Speaking to nurses employed at the Baptist Health Care System this writer learned that they are working under similar conditions for similar reasons. “Hospital management prioritizes cost reduction over quality patient care according to Betty and Alice, two nurses I interviewed who asked that their real names not be used to protect their identity for fear of retaliation.
They emphasized that at the North Central Baptist Hospital where they work the hospital CEO expressed anger over an increase in calls from NCBH RNs to the state Safe Harbor call line and threatened disciplinary action if the calls were deemed by the peer review committee “not being done in good faith.”
According to the Texas Board of Nursing, nurses are not to be retaliated against for making use of the Safe Harbor program. The Safe Harbor is part of the State Board of Nursing, but the peer review committee is composed of nurses employed at the hospital in question.
Andrew Sivac, the nurse who chose to remain anonymous, and Betty all agreed that the Safe Harbor program looks good on paper, but is rendered meaningless by the fact that the peer review committees are made up of supervisors and the required 50 percent of floor nurses are usually those friendly to management or who have ambitions of becoming management themselves.
Sivac feels strongly that the only real solution to this problem is for nurses to organize into a strong union. “Unfortunately UHS nurses are public employees with no legal right to collective bargaining or striking.
Nurses in the private sector are hesitant to organize because of the weak enforcement of federal labor relations laws that are supposed to “protect” workers right to join and form unions.

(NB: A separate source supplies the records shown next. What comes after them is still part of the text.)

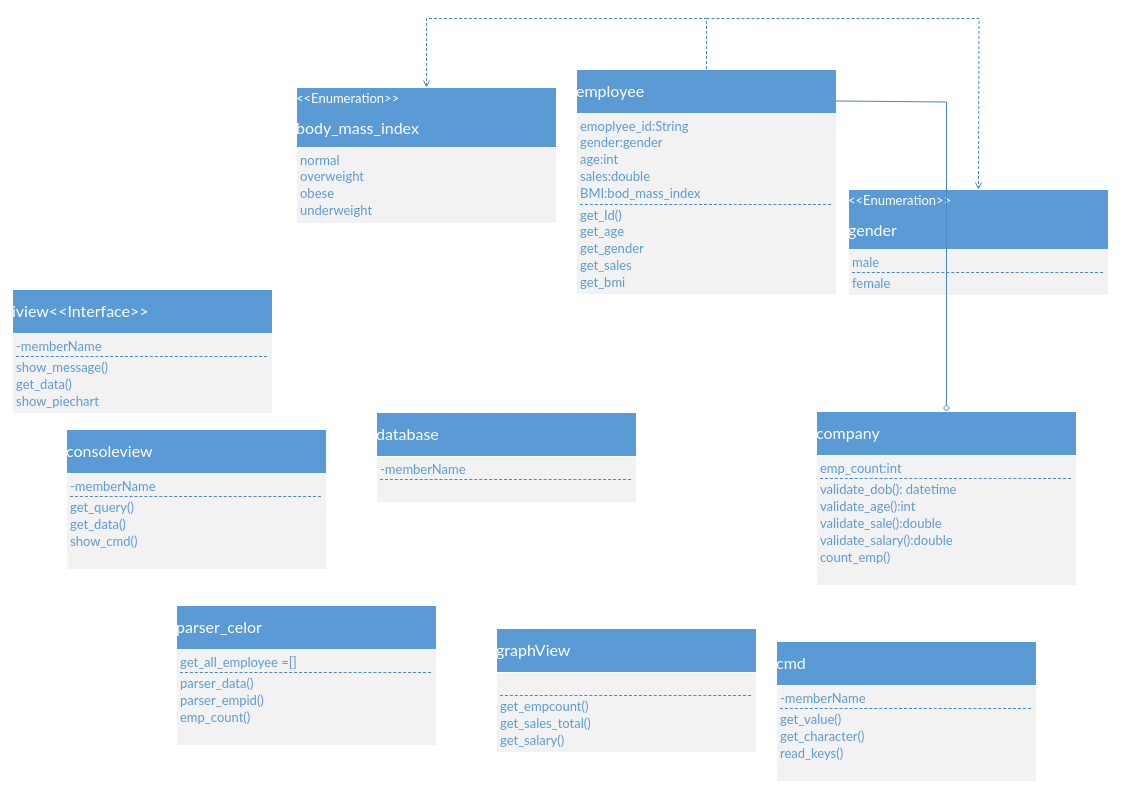
<!DOCTYPE html>
<html lang="en">
<head>
<meta charset="utf-8">
<title>Employee class diagram</title>
<style>
:root {
  --header: #5b9bd5;
  --body: #f2f2f2;
  --text: #5b9bd5;
  --line: #4a87bd;
  --paper: #ffffff;
}
* { box-sizing: border-box; margin: 0; padding: 0; }
html, body { width: 1121px; height: 794px; overflow: hidden; background: var(--paper); }
.diagram {
  position: relative;
  width: 1121px;
  height: 794px;
  overflow: hidden;
  font-family: Lato, sans-serif;
  font-size: 13px;
  line-height: 16.8px;
  color: var(--text);
}
.class {
  position: absolute;
  width: 259px;
  display: flex;
  flex-direction: column;
  gap: 1px;
  white-space: nowrap;
}
.class header {
  flex: none;
  background: var(--header);
  color: var(--paper);
  display: flex;
  flex-direction: column;
}
.class header > * { margin-left: -1px; }
.class h2 { font-size: 16px; font-weight: 400; line-height: 42px; height: 43px; }
.enumeration h2 { line-height: 39px; height: 39px; }
.stereotype { line-height: 20px; height: 20px; }
.members { flex: 1; background: var(--body); padding: 3.6px 5px 0 3px; }
.members ul { list-style: none; }
.members li { height: 16.8px; }
.members ul + ul { border-top: 1px dashed var(--line); margin-top: 2px; padding-top: 2px; }
#body-mass-index { left: 297px; top: 88px; height: 135px; }
#employee { left: 577px; top: 70px; height: 224px; }
#gender { left: 849px; top: 190px; height: 105px; }
#iview { left: 13px; top: 290px; height: 123px; }
#consoleview { left: 67px; top: 430px; height: 139px; }
#database { left: 377px; top: 413px; height: 89px; }
#company { left: 817px; top: 412px; height: 173px; }
#parser { left: 177px; top: 606px; height: 139px; }
#graph-view { left: 497px; top: 629px; height: 123px; }
#cmd { left: 777px; top: 642px; height: 139px; }
.connectors { position: absolute; left: 0; top: 0; fill: none; stroke: var(--line); stroke-width: 1; }
.dependency { stroke-dasharray: 3 2; }
.aggregation-end { fill: var(--paper); }
</style>
</head>
<body>
<main class="diagram">

  <section class="class enumeration" id="body-mass-index">
    <header><p class="stereotype">&lt;&lt;Enumeration&gt;&gt;</p><h2>body_mass_index</h2></header>
    <div class="members">
      <ul><li>normal</li><li>overweight</li><li>obese</li><li>underweight</li></ul>
    </div>
  </section>

  <section class="class" id="employee">
    <header><h2>employee</h2></header>
    <div class="members">
      <ul><li>emoplyee_id:String</li><li>gender:gender</li><li>age:int</li><li>sales:double</li><li>BMI:bod_mass_index</li></ul>
      <ul><li>get_Id()</li><li>get_age</li><li>get_gender</li><li>get_sales</li><li>get_bmi</li></ul>
    </div>
  </section>

  <section class="class enumeration" id="gender">
    <header><p class="stereotype">&lt;&lt;Enumeration&gt;&gt;</p><h2>gender</h2></header>
    <div class="members">
      <ul><li>male</li></ul>
      <ul><li>female</li></ul>
    </div>
  </section>

  <section class="class" id="iview">
    <header><h2>iview&lt;&lt;Interface&gt;&gt;</h2></header>
    <div class="members">
      <ul><li>-memberName</li></ul>
      <ul><li>show_message()</li><li>get_data()</li><li>show_piechart</li></ul>
    </div>
  </section>

  <section class="class" id="consoleview">
    <header><h2>consoleview</h2></header>
    <div class="members">
      <ul><li>-memberName</li></ul>
      <ul><li>get_query()</li><li>get_data()</li><li>show_cmd()</li></ul>
    </div>
  </section>

  <section class="class" id="database">
    <header><h2>database</h2></header>
    <div class="members">
      <ul><li>-memberName</li></ul>
      <ul></ul>
    </div>
  </section>

  <section class="class" id="company">
    <header><h2>company</h2></header>
    <div class="members">
      <ul><li>emp_count:int</li></ul>
      <ul><li>validate_dob(): datetime</li><li>validate_age():int</li><li>validate_sale():double</li><li>validate_salary():double</li><li>count_emp()</li></ul>
    </div>
  </section>

  <section class="class" id="parser">
    <header><h2>parser_celor</h2></header>
    <div class="members">
      <ul><li>get_all_employee =[]</li></ul>
      <ul><li>parser_data()</li><li>parser_empid()</li><li>emp_count()</li></ul>
    </div>
  </section>

  <section class="class" id="graph-view">
    <header><h2>graphView</h2></header>
    <div class="members">
      <ul><li></li></ul>
      <ul><li>get_empcount()</li><li>get_sales_total()</li><li>get_salary()</li></ul>
    </div>
  </section>

  <section class="class" id="cmd">
    <header><h2>cmd</h2></header>
    <div class="members">
      <ul><li>-memberName</li></ul>
      <ul><li>get_value()</li><li>get_character()</li><li>read_keys()</li></ul>
    </div>
  </section>

  <svg class="connectors" width="1121" height="794" viewBox="0 0 1121 794" aria-hidden="true">
    <defs>
      <path id="open-arrow" d="M-3 -6L0 0L3 -6"/>
    </defs>
    <polyline class="dependency" points="706.5,69 706.5,18.5 426.5,18.5 426.5,86"/>
    <polyline class="dependency" points="706.5,18.5 979,18.5 978.5,188"/>
    <use href="#open-arrow" x="426.5" y="86.5"/>
    <use href="#open-arrow" x="978.5" y="188.5"/>
    <polyline points="836,101 946.5,102 946.5,405"/>
    <polygon class="aggregation-end" points="946.5,405 949.5,408 946.5,411 943.5,408"/>
  </svg>

</main>
</body>
</html>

In California, the National Nurses Organizing Committee pushed for and saw legislation passed that mandated stringent nurse to patient ratios.
Now in California there is no longer a “nurses shortage” as RNs feel secure enough to work in hospitals without putting their patient’s lives and their professional licenses on the line.
Sivac went on to say; “I am so glad that I am now retired. Thirty-four years of tolerating abuse, under staffing, being under paid and unappreciated was enough!”
Betty and the other RN are relatively young, but expressed their uncertainty of their future in nursing. “I love being a nurse, but my sanity, my license and my patients’ safety doesn’t appear to be of any concern to the hospital’s management. It is not a pleasant situation for nurses in San Antonio or Texas for that matter,” said Betty. This sentiment was echoed by both Alice and the anonymous nurse.